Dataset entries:
_____

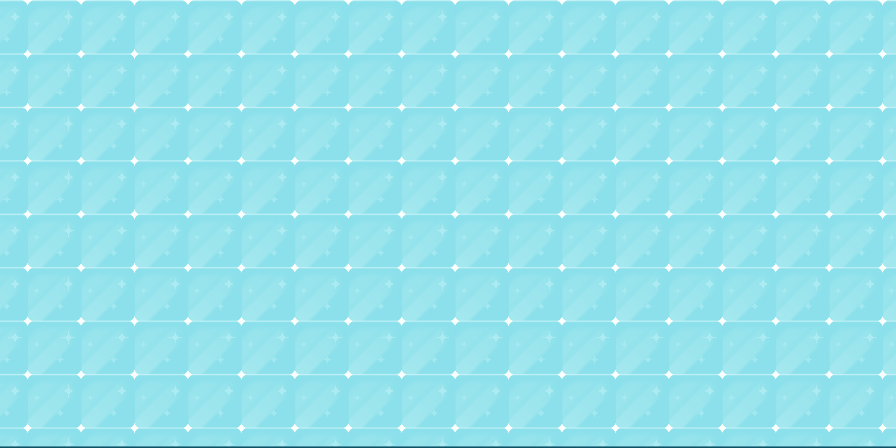
Write a WebGL 1 fragment shader that draws this pattern.

```glsl
precision highp float;
// Pale aqua glass tiles with diagonal sheen, faint sparkles and white corner stars.

uniform vec2 u_resolution;

// Soft coverage of the inside of a shape at signed distance d.
float fill(float d, float blur) {
  return 1.0 - smoothstep(-blur, blur, d);
}

// Four-pointed star; a lower power gives thinner arms.
float star(vec2 p, float radius, float power, float blur) {
  vec2 a = pow(abs(p) + 0.0001, vec2(power));
  return fill(pow(a.x + a.y, 1.0 / power) - radius, blur);
}

// Soft band of t between two limits.
float band(float t, float start, float end, float blur) {
  return smoothstep(start - blur, start + blur, t)
       * (1.0 - smoothstep(end - blur, end + blur, t));
}

void main() {
  vec2 p = gl_FragCoord.xy / u_resolution.y;

  // Tile space: x runs right, y runs down, corner stars on whole numbers.
  vec2 grid = vec2(p.x, 1.0 - p.y) * 8.384 - vec2(0.517, 0.011);
  vec2 tile = fract(grid);
  vec2 corner = fract(grid + 0.5) - 0.5;
  float px = 8.384 / u_resolution.y;
  float blur = 0.9 * px;

  // Diagonal sheen, brighter toward the lower left.
  float diagonal = tile.x + tile.y;
  float fall = clamp(0.5 + 0.6 * (tile.y - tile.x), 0.0, 1.0);
  float sheen = band(diagonal, 0.32, 1.27, 0.05) * mix(0.10, 0.34, fall);
  sheen += band(diagonal, 0.40, 0.72, 0.05) * 0.12;
  sheen += band(diagonal, 0.86, 1.25, 0.04) * mix(0.14, 0.36, fall);
  sheen *= 1.0 - smoothstep(0.68, 0.92, tile.x);
  sheen *= smoothstep(0.06, 0.20, tile.y);
  sheen *= smoothstep(0.0, px, tile.x);
  vec3 color = mix(vec3(0.548, 0.88, 0.92), vec3(0.68, 0.918, 0.943), sheen);

  // Faint sparkles inside each tile.
  float sparkle = star(tile - vec2(0.765, 0.305), 0.135, 0.5, blur);
  sparkle = max(sparkle, 0.8 * star(tile - vec2(0.61, 0.72), 0.09, 0.55, blur));
  sparkle = max(sparkle, 0.7 * star(tile - vec2(0.17, 0.43), 0.075, 0.55, blur));
  color = mix(color, vec3(0.71, 0.935, 0.955), 0.7 * sparkle);

  // Horizontal rules and corner stars.
  float rule = fill(abs(corner.y) - 0.010, blur);
  color = mix(color, vec3(0.83, 0.965, 0.98), 0.8 * rule);
  color = mix(color, vec3(0.98, 0.995, 0.99), star(corner, 0.09, 0.75, blur));

  // Dark teal strip along the bottom edge.
  float strip = clamp((0.0035 - p.y) * u_resolution.y + 0.5, 0.0, 1.0);
  color = mix(color, vec3(0.06, 0.32, 0.40), strip);

  gl_FragColor = vec4(color, 1.0);
}
```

_____

Work request: First drop every picture, then print the data above exactly as it stands.

Response below:
Write a WebGL 1 fragment shader that draws this pattern.

```glsl
precision highp float;
// Pale aqua glass tiles with diagonal sheen, faint sparkles and white corner stars.

uniform vec2 u_resolution;

// Soft coverage of the inside of a shape at signed distance d.
float fill(float d, float blur) {
  return 1.0 - smoothstep(-blur, blur, d);
}

// Four-pointed star; a lower power gives thinner arms.
float star(vec2 p, float radius, float power, float blur) {
  vec2 a = pow(abs(p) + 0.0001, vec2(power));
  return fill(pow(a.x + a.y, 1.0 / power) - radius, blur);
}

// Soft band of t between two limits.
float band(float t, float start, float end, float blur) {
  return smoothstep(start - blur, start + blur, t)
       * (1.0 - smoothstep(end - blur, end + blur, t));
}

void main() {
  vec2 p = gl_FragCoord.xy / u_resolution.y;

  // Tile space: x runs right, y runs down, corner stars on whole numbers.
  vec2 grid = vec2(p.x, 1.0 - p.y) * 8.384 - vec2(0.517, 0.011);
  vec2 tile = fract(grid);
  vec2 corner = fract(grid + 0.5) - 0.5;
  float px = 8.384 / u_resolution.y;
  float blur = 0.9 * px;

  // Diagonal sheen, brighter toward the lower left.
  float diagonal = tile.x + tile.y;
  float fall = clamp(0.5 + 0.6 * (tile.y - tile.x), 0.0, 1.0);
  float sheen = band(diagonal, 0.32, 1.27, 0.05) * mix(0.10, 0.34, fall);
  sheen += band(diagonal, 0.40, 0.72, 0.05) * 0.12;
  sheen += band(diagonal, 0.86, 1.25, 0.04) * mix(0.14, 0.36, fall);
  sheen *= 1.0 - smoothstep(0.68, 0.92, tile.x);
  sheen *= smoothstep(0.06, 0.20, tile.y);
  sheen *= smoothstep(0.0, px, tile.x);
  vec3 color = mix(vec3(0.548, 0.88, 0.92), vec3(0.68, 0.918, 0.943), sheen);

  // Faint sparkles inside each tile.
  float sparkle = star(tile - vec2(0.765, 0.305), 0.135, 0.5, blur);
  sparkle = max(sparkle, 0.8 * star(tile - vec2(0.61, 0.72), 0.09, 0.55, blur));
  sparkle = max(sparkle, 0.7 * star(tile - vec2(0.17, 0.43), 0.075, 0.55, blur));
  color = mix(color, vec3(0.71, 0.935, 0.955), 0.7 * sparkle);

  // Horizontal rules and corner stars.
  float rule = fill(abs(corner.y) - 0.010, blur);
  color = mix(color, vec3(0.83, 0.965, 0.98), 0.8 * rule);
  color = mix(color, vec3(0.98, 0.995, 0.99), star(corner, 0.09, 0.75, blur));

  // Dark teal strip along the bottom edge.
  float strip = clamp((0.0035 - p.y) * u_resolution.y + 0.5, 0.0, 1.0);
  color = mix(color, vec3(0.06, 0.32, 0.40), strip);

  gl_FragColor = vec4(color, 1.0);
}
```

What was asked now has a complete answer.